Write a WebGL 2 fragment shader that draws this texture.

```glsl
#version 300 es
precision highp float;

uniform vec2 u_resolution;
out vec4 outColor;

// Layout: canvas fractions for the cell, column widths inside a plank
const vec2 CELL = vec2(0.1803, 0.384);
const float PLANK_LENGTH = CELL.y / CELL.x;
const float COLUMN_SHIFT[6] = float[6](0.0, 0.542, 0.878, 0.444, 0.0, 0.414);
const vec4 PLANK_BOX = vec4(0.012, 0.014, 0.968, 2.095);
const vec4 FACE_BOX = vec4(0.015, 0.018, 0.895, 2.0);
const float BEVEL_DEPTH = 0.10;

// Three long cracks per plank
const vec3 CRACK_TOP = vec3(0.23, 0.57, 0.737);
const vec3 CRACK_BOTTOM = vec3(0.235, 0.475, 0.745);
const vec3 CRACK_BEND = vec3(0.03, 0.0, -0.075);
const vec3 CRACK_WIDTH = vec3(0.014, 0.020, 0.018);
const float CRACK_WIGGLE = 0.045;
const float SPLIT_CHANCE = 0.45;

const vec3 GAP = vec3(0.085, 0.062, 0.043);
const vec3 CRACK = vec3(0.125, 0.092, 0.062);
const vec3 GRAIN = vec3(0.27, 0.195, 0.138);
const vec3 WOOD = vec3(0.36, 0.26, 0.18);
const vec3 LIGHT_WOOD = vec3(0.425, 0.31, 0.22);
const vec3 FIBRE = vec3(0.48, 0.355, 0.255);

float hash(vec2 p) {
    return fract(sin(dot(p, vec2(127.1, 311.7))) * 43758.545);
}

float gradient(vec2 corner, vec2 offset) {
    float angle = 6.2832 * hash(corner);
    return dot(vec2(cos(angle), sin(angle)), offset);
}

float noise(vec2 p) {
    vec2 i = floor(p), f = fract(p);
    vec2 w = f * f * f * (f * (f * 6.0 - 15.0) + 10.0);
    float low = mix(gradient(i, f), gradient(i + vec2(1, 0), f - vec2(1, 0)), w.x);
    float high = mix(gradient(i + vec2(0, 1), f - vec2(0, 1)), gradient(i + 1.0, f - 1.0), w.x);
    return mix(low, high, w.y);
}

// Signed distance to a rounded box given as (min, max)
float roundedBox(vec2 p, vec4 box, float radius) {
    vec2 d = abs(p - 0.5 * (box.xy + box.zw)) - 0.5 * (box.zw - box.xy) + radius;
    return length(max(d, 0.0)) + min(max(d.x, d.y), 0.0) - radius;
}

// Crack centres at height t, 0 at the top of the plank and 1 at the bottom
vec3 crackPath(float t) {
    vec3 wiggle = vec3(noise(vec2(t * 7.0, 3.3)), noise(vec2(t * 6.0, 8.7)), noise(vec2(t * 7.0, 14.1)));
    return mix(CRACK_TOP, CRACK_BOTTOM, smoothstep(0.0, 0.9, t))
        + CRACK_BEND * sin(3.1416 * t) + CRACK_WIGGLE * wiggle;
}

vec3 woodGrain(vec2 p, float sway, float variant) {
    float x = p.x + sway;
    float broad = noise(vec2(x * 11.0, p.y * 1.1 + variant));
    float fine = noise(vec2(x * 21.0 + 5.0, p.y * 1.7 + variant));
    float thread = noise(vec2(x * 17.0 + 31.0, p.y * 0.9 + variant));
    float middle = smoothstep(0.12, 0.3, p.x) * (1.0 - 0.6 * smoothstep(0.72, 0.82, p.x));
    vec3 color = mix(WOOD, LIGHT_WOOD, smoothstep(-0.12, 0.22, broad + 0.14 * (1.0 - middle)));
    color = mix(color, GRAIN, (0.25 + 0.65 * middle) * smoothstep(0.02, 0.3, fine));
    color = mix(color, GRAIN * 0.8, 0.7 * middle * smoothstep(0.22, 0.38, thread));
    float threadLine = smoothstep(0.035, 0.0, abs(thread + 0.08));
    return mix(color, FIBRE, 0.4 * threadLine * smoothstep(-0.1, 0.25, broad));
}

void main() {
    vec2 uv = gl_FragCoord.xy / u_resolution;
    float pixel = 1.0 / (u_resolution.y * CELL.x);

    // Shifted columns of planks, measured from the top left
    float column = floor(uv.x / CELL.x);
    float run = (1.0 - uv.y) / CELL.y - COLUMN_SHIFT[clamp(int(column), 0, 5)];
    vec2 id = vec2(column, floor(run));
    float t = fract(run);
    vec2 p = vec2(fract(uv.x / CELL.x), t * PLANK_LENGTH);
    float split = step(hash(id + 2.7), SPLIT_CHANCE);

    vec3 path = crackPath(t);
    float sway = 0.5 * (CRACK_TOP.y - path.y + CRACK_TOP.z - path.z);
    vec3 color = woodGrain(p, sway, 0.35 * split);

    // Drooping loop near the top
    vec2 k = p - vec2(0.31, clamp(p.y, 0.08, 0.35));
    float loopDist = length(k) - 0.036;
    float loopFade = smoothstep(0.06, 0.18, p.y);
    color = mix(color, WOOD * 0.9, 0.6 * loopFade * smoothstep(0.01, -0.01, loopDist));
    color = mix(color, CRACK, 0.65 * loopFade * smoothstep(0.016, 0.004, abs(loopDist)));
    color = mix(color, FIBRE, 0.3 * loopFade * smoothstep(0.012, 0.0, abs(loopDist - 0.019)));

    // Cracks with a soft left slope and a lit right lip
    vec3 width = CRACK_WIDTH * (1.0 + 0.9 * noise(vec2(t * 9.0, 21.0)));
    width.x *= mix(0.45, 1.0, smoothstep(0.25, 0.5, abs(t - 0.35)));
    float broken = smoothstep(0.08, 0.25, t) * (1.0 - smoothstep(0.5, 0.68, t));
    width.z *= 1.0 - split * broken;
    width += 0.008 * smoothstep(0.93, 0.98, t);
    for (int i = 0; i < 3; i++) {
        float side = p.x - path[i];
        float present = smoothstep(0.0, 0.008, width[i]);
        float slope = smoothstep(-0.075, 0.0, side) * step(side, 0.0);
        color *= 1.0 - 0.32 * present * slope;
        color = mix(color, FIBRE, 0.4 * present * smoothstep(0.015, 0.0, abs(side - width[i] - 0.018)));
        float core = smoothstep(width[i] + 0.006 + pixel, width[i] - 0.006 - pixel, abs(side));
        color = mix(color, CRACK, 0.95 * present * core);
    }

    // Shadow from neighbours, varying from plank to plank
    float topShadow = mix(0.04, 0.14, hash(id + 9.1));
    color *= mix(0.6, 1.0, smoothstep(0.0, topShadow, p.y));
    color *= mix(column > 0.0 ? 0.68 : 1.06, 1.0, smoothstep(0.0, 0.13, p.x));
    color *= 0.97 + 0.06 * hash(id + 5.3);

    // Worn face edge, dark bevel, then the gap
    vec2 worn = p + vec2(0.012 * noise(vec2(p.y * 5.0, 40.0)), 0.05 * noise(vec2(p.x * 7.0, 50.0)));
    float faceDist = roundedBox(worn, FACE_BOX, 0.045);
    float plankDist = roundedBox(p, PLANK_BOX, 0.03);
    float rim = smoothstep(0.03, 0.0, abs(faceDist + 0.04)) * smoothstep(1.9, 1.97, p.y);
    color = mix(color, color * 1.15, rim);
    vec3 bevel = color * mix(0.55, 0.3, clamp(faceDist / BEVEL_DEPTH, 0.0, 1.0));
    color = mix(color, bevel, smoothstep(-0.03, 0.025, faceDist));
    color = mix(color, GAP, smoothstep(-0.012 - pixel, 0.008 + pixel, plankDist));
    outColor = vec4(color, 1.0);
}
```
========================
- Task directions
Count each line of the listing that contains "faceDist" and give the count alone.

- Answer section
4